IMPLICATIONS OF THE FRAMEWORK FOR RESOLTION OF STRESSED ASSETS
This Framework has come out as a breather for the power sector and allied sectors and the much-stressed power sectors has welcomed this new RBI circular [[x]]. As this will not force the power firms to CIRP and will give a fair opportunity for resolution without going under IBC unlike the earlier circular, which was not being considered healthy for the power sector.
This circular seeks 60% (and 75% of the total debt by value) affirmation of the total lenders for the approval of resolution plan unlike the previous circular which compelled to have 100% approval, thus there will be more chances of early resolution than going to arduous CIRP under IBC.
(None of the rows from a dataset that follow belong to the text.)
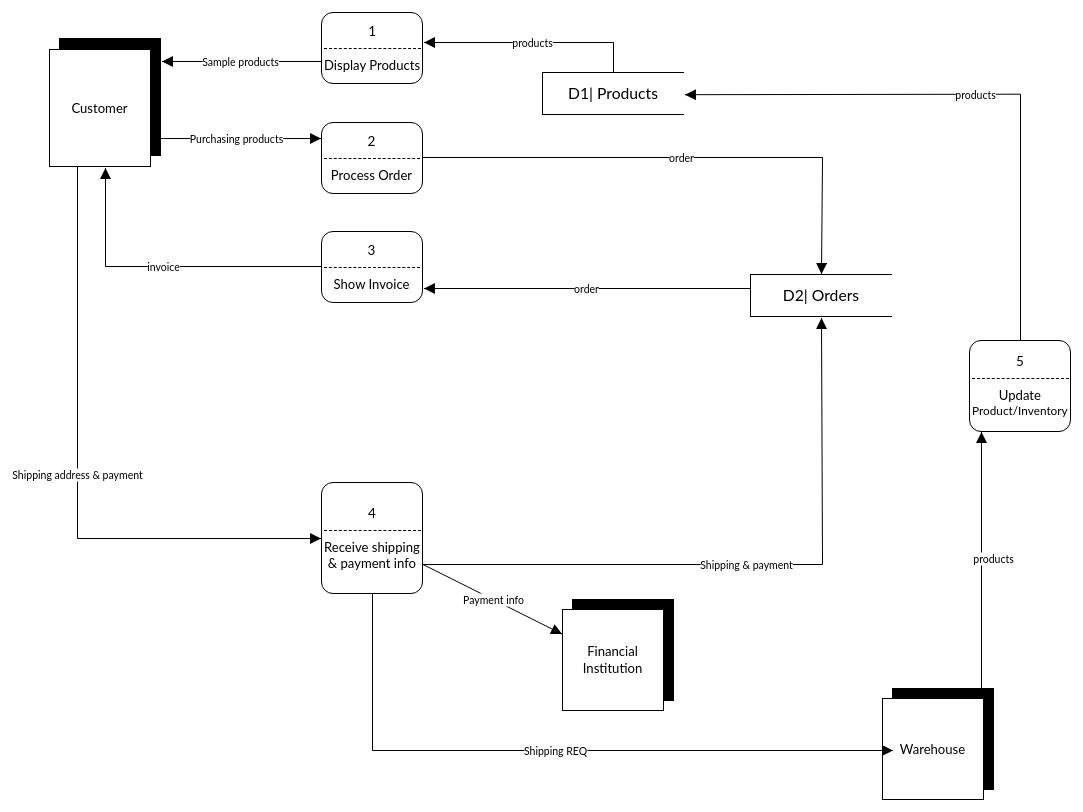
<!DOCTYPE html>
<html lang="en">
<head>
<meta charset="utf-8">
<title>Order system data flow diagram</title>
<style>
:root { --ink: #000; --paper: #fff; }
* { box-sizing: border-box; margin: 0; }
html, body { width: 1083px; height: 812px; overflow: hidden; background: var(--paper); }
.diagram {
  position: relative; width: 1083px; height: 812px; overflow: hidden;
  color: var(--ink); font: 13.1px/16px Lato, "Open Sans", sans-serif; text-align: center;
}
.entity, .process, .store, .flow-label { position: absolute; left: var(--x); top: var(--y); }
.entity {
  display: flex; align-items: center; justify-content: center;
  width: 102px; height: 102px; padding-right: 1px; border: 1px solid var(--ink);
  background: var(--paper); box-shadow: 10px -10px 0 var(--ink); line-height: 17px;
}
.customer { height: 118px; box-shadow: 10px -11px 0 var(--ink); }
.process {
  display: grid; grid-template-rows: var(--head, 35px) 1fr;
  width: 102px; height: var(--h, 72px);
  border: 1px solid var(--ink); border-radius: 12px; background: var(--paper);
}
.number { align-self: end; padding: 0 1px 9px 0; font-size: 13.5px; font-weight: 400; }
.title {
  display: flex; flex-direction: column; align-items: center;
  margin: 0 2px; padding: 8px 1px 0 0; border-top: 1px dashed var(--ink); white-space: nowrap;
}
.long { font-size: 11.8px; }
.store {
  display: flex; align-items: center; justify-content: center;
  width: 142px; height: 43px; padding: 0 1px 2px 0;
  border: 1px solid var(--ink); border-right: 0; font-size: 15.7px;
}
.flows { position: absolute; left: 0; top: 0; }
.flow-label {
  transform: translate(-50%, -50%); background: var(--paper);
  font-size: 10.5px; line-height: 13px; white-space: nowrap;
}
</style>
</head>
<body>
<main class="diagram">
  <div class="entity customer" style="--x:49px;--y:49px">Customer</div>
  <div class="entity" style="--x:562px;--y:609px">Financial<br>Institution</div>
  <div class="entity" style="--x:882px;--y:698px">Warehouse</div>

  <section class="process" style="--x:321px;--y:12px">
    <h2 class="number">1</h2><p class="title">Display Products</p>
  </section>
  <section class="process" style="--x:321px;--y:122px">
    <h2 class="number">2</h2><p class="title">Process Order</p>
  </section>
  <section class="process" style="--x:321px;--y:231px">
    <h2 class="number">3</h2><p class="title">Show Invoice</p>
  </section>
  <section class="process" style="--x:321px;--y:482px;--h:112px;--head:47px">
    <h2 class="number">4</h2><p class="title"><span>Receive shipping</span><span>&amp; payment info</span></p>
  </section>
  <section class="process" style="--x:969px;--y:340px;--h:92px;--head:37px">
    <h2 class="number">5</h2><p class="title"><span>Update</span><span class="long">Product/Inventory</span></p>
  </section>

  <div class="store" style="--x:542px;--y:72px">D1| Products</div>
  <div class="store" style="--x:750px;--y:274px">D2| Orders</div>

  <svg class="flows" width="1083" height="812" viewBox="0 0 1083 812" aria-hidden="true">
    <defs>
      <marker id="arrow" markerUnits="userSpaceOnUse" markerWidth="11" markerHeight="11" refX="11" refY="5.5" orient="auto">
        <polygon points="0,0 11,5.5 0,11"/>
      </marker>
    </defs>
    <g fill="none" stroke="#000" marker-end="url(#arrow)">
      <polyline points="321,61.5 162,61.5"/>
      <polyline points="161,138.5 321,138.5"/>
      <polyline points="321,266.5 105.5,266.5 105.5,168"/>
      <polyline points="77.5,167 77.5,538.5 321,538.5"/>
      <polyline points="613.5,72 613.5,42.5 424,42.5"/>
      <polyline points="1020.5,340 1020.5,94.2 685,94.7"/>
      <polyline points="423,157.5 822.5,157.5 821.5,274"/>
      <polyline points="750,288.5 424,288.5"/>
      <polyline points="423,564.5 822.5,564.5 821.5,318"/>
      <polyline points="423,564.5 562,634"/>
      <polyline points="372.5,594 372.5,750.5 893,750.5"/>
      <polyline points="981.5,688 981.5,432"/>
    </g>
  </svg>

  <span class="flow-label" style="--x:240.5px;--y:61.5px">Sample products</span>
  <span class="flow-label" style="--x:236.5px;--y:138.5px">Purchasing products</span>
  <span class="flow-label" style="--x:163.5px;--y:266.5px">invoice</span>
  <span class="flow-label" style="--x:77.5px;--y:474.5px">Shipping address &amp; payment</span>
  <span class="flow-label" style="--x:532.5px;--y:42.5px">products</span>
  <span class="flow-label" style="--x:975.5px;--y:94.5px">products</span>
  <span class="flow-label" style="--x:681.5px;--y:157.5px">order</span>
  <span class="flow-label" style="--x:586.5px;--y:288.5px">order</span>
  <span class="flow-label" style="--x:746.5px;--y:564.5px">Shipping &amp; payment</span>
  <span class="flow-label" style="--x:493.5px;--y:599.5px">Payment info</span>
  <span class="flow-label" style="--x:555.5px;--y:750.5px">Shipping REQ</span>
  <span class="flow-label" style="--x:993.5px;--y:558.5px">products</span>
</main>
</body>
</html>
Under the Framework, the only way to reverse the additional provision over debts without completion of RP, is to file insolvency proceedings under IBC. Consequent to which, we may see large number of cases being referred to NCLT as lender banks will not prefer creating such huge provisions as mandated by the framework.
Further, the borrower-corporate debtor may drag itself to insolvency under Section 10-IBC if it finds the Resolution Plan to be prejudicial to its interest. The new circular should have been barred the corporate debtor from filing an application under Section 10 of the IBC to give more stability to the process.
Thus, it can be implied that the resolution period will be reduced significantly and the new circular will lead to better and faster resolution of stressed assets. This observation can be affirmed by the comments of Moody’s Investor services which has rated the banks as credit positive [[xi]].
[i] Reserve Bank of India, Prudential Framework for Resolution of Stressed Assets, Dated June 7, 2019, https://rbi.org.in/Scripts/NotificationUser.aspx?Id=11580
[ii] Reserve Bank of India, Resolution of Stressed Assets – Revised Framework, Dated February 12, 2018 https://rbidocs.rbi.org.in/rdocs/notification/PDFs/131DBRCEC9D8FEED1C467C9FC15C74D01745A7.PDF
[iii] Dharani Sugars and Chemicals Ltd. v. Union of India & Ors., Transferred Case (Civil) No. 66 of 2018.
[iv] Tax Guru, “RBI Releases Prudential Framework for Resolution of Stressed Assets”
Also, at Reserve Bank of India, Prudential Framework for Resolution of Stressed Assets, Dated June 7, 2019, https://rbi.org.in/Scripts/NotificationUser.aspx?Id=11580
[v] Reserve Bank of India, Prudential Framework for Resolution of Stressed Assets, Dated June 7, 2019, https://rbi.org.in/Scripts/NotificationUser.aspx?Id=11580
[vi] The Insolvency and Bankruptcy Code, 2016.
[vii] The Banking Regulations Act, 1949.
[viii] Regulation 38, Insolvency and Bankruptcy Board of India (Insolvency Resolution Process For Corporate Persons) Regulations, 2016.
[ix] Company Appeal (AT) (Insolvency) No. 526 of 2018.
[x] The Hindu Business Line, “New RBI Circular a Breather to Power Sector, but Fails to Address Core Issues” https://www.thehindubusinessline.com/money-and-banking/new-rbi-circular-a-breather-to-power-sector-but-fails-to-address-core-issues/article27901460.ece
[xi] Business Standard India, ‘RBI’s Revised NPA Circular Credit Positive: Moody’s’, https://www.business-standard.com/article/news-ians/rbi-s-revised-npa-circular-credit-positive-moody-s-119061000467_1.html.
Also, at The Hindu Business Line, “New RBI Circular a Breather to Power Sector, but Fails to Address Core Issues” https://www.thehindubusinessline.com/money-and-banking/new-rbi-circular-a-breather-to-power-sector-but-fails-to-address-core-issues/article27901460.ece.